[ S. Fan et al., Appl. Phys. Lett. 65, 1466 (1994) ]

[ S. Kawakami et al., Appl. Phys. Lett. 74, 463 (1999) ]


Auto-cloning
ions
neutral atoms

Competition between
3 processes clones
shape of substrate

diffuse deposition bias re-deposition


leaves trenches sputtering fills trenches
(shadows) cuts corners
(prefers 60)

so, only planar patterning


is in substrate
only drilling needs alignment
minimize etch roughness

[ S. Kawakami et al., Appl. Phys. Lett. 74, 463 (1999) ]


Auto-cloned Photonic Crystal

[ E. Kuramochi et al.,
Opt. Quantum. Elec. 34, 53 (2002) ]
Yablonovite
[ E. Yablonovitch, T. M. Gmitter, and K. M. Leung, Phys. Rev. Lett. 67, 2295 (1991) ]

diamond-like fcc crystal


earliest fabrication-amenable
alternative to diamond spheres

[ image: http://www.ee.ucla.edu/labs/photon/ ]

(Topology is very
similar to 2000
layer-by-layer crystal)
Making Yablonovite
e-beam mask + chemically-assisted ion-beam etching

GaAs

460nm

[ C. C. Cheng et al., Physica Scripta. T68, 17 (1996) ]


Making ~Yablonovite (II)
electrochemical + focused-ion-beam (FIB) etching

(deep vertical holes)

Si

l=3.1m

[ A. Chelnokov et al., Appl. Phys. Lett. 77, 2943 (2000) ]

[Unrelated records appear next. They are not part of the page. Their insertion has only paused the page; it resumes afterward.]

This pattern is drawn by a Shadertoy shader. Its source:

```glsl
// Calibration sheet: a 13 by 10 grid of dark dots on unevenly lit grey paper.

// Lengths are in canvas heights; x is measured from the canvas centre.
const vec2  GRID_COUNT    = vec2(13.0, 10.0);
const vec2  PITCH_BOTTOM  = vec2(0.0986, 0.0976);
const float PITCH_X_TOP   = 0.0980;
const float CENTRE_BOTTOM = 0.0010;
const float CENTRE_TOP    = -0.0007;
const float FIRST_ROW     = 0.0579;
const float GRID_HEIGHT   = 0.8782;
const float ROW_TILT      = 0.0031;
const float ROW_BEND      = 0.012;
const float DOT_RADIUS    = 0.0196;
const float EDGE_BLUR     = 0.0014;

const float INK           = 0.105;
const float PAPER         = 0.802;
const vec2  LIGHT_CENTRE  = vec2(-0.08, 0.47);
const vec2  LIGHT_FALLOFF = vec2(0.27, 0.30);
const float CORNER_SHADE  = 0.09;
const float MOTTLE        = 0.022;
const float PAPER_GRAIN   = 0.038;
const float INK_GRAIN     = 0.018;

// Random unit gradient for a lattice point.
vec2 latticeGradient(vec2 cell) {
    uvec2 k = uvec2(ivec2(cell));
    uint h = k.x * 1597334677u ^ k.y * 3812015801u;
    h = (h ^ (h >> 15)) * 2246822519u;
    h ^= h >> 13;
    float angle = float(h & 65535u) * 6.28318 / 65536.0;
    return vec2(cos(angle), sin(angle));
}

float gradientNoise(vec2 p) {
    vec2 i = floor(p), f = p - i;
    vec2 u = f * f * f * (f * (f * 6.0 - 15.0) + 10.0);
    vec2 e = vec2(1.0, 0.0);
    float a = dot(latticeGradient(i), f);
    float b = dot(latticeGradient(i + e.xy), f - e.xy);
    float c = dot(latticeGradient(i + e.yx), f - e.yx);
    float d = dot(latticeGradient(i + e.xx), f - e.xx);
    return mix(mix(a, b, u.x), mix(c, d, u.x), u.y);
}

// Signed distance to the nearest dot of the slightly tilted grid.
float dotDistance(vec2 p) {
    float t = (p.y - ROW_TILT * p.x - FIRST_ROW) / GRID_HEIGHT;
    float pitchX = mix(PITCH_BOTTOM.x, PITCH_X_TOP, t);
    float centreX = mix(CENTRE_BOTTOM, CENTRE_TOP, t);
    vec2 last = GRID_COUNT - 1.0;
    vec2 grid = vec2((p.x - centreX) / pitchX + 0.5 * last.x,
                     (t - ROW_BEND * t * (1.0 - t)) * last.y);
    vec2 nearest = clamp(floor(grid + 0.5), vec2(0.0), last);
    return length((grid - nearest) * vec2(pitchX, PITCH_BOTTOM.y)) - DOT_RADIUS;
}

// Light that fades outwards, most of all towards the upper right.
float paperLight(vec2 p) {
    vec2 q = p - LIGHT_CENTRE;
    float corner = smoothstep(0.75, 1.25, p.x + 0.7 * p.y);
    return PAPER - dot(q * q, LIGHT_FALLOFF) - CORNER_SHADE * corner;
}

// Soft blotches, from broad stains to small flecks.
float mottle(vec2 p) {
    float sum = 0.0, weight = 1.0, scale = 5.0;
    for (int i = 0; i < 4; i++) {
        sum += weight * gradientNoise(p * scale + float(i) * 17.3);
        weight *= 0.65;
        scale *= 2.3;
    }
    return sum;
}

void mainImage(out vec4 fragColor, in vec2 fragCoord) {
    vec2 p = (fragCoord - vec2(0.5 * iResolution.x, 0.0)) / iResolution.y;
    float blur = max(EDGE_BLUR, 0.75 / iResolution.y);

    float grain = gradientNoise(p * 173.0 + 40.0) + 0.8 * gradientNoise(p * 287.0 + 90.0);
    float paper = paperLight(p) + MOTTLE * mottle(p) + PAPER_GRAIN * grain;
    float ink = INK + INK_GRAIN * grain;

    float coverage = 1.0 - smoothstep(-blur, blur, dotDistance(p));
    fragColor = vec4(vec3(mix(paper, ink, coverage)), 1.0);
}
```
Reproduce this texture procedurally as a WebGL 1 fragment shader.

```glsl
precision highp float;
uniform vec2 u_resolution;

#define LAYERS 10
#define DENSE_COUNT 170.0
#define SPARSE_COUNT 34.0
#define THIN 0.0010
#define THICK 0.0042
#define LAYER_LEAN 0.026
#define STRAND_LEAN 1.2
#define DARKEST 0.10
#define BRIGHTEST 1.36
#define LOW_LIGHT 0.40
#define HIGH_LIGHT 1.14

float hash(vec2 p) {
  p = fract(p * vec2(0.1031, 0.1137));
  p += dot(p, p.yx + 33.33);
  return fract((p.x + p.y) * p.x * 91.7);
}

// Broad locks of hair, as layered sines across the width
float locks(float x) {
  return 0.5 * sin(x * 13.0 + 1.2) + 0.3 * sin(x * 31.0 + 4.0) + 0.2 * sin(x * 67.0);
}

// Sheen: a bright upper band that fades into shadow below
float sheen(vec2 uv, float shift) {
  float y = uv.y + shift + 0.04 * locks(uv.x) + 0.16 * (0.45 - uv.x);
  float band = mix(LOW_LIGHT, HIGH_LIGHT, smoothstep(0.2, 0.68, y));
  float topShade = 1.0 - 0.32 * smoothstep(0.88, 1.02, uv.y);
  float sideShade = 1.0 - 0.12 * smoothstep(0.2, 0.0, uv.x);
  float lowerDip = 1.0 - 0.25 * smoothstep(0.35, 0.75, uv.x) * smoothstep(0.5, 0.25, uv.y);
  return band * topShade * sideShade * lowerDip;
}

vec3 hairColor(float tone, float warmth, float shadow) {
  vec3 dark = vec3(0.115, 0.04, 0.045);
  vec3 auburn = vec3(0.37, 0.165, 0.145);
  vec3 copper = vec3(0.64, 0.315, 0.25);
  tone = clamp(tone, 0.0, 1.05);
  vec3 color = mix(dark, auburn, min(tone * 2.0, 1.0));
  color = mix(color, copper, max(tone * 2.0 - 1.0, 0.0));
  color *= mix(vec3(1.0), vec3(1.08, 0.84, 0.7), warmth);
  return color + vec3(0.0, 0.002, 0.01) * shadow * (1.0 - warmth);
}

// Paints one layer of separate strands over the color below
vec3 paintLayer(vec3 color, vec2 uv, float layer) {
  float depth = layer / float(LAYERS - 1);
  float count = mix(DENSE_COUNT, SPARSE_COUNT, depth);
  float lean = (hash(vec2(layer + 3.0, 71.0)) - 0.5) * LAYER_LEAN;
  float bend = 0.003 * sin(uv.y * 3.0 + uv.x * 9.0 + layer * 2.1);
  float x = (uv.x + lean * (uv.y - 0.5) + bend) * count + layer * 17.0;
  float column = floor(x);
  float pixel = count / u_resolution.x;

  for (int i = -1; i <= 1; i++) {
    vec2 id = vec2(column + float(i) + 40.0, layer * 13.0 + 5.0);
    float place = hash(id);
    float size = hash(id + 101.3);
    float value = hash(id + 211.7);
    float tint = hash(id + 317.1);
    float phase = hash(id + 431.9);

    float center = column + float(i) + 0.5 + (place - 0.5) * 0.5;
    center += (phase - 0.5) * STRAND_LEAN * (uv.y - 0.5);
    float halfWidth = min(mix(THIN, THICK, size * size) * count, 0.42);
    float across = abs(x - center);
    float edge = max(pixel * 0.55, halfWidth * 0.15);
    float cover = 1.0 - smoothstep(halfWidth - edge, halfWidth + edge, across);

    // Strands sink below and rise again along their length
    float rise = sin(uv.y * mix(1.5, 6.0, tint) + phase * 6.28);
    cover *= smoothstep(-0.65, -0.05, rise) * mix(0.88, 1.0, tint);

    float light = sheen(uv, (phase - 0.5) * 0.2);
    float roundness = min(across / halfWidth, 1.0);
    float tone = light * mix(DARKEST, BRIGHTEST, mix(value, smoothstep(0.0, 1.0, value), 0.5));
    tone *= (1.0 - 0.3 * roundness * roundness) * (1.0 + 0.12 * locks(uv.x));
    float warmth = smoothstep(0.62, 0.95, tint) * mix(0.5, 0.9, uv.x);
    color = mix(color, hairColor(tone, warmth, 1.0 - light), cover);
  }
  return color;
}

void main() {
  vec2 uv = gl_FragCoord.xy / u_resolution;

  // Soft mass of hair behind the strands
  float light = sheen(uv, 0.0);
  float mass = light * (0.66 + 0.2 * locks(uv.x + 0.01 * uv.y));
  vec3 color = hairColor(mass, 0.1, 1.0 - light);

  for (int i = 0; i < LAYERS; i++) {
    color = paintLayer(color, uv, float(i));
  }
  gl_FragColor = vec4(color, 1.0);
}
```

in short:

Those experimentalists
are damned clever *

* either that, or they are out of their minds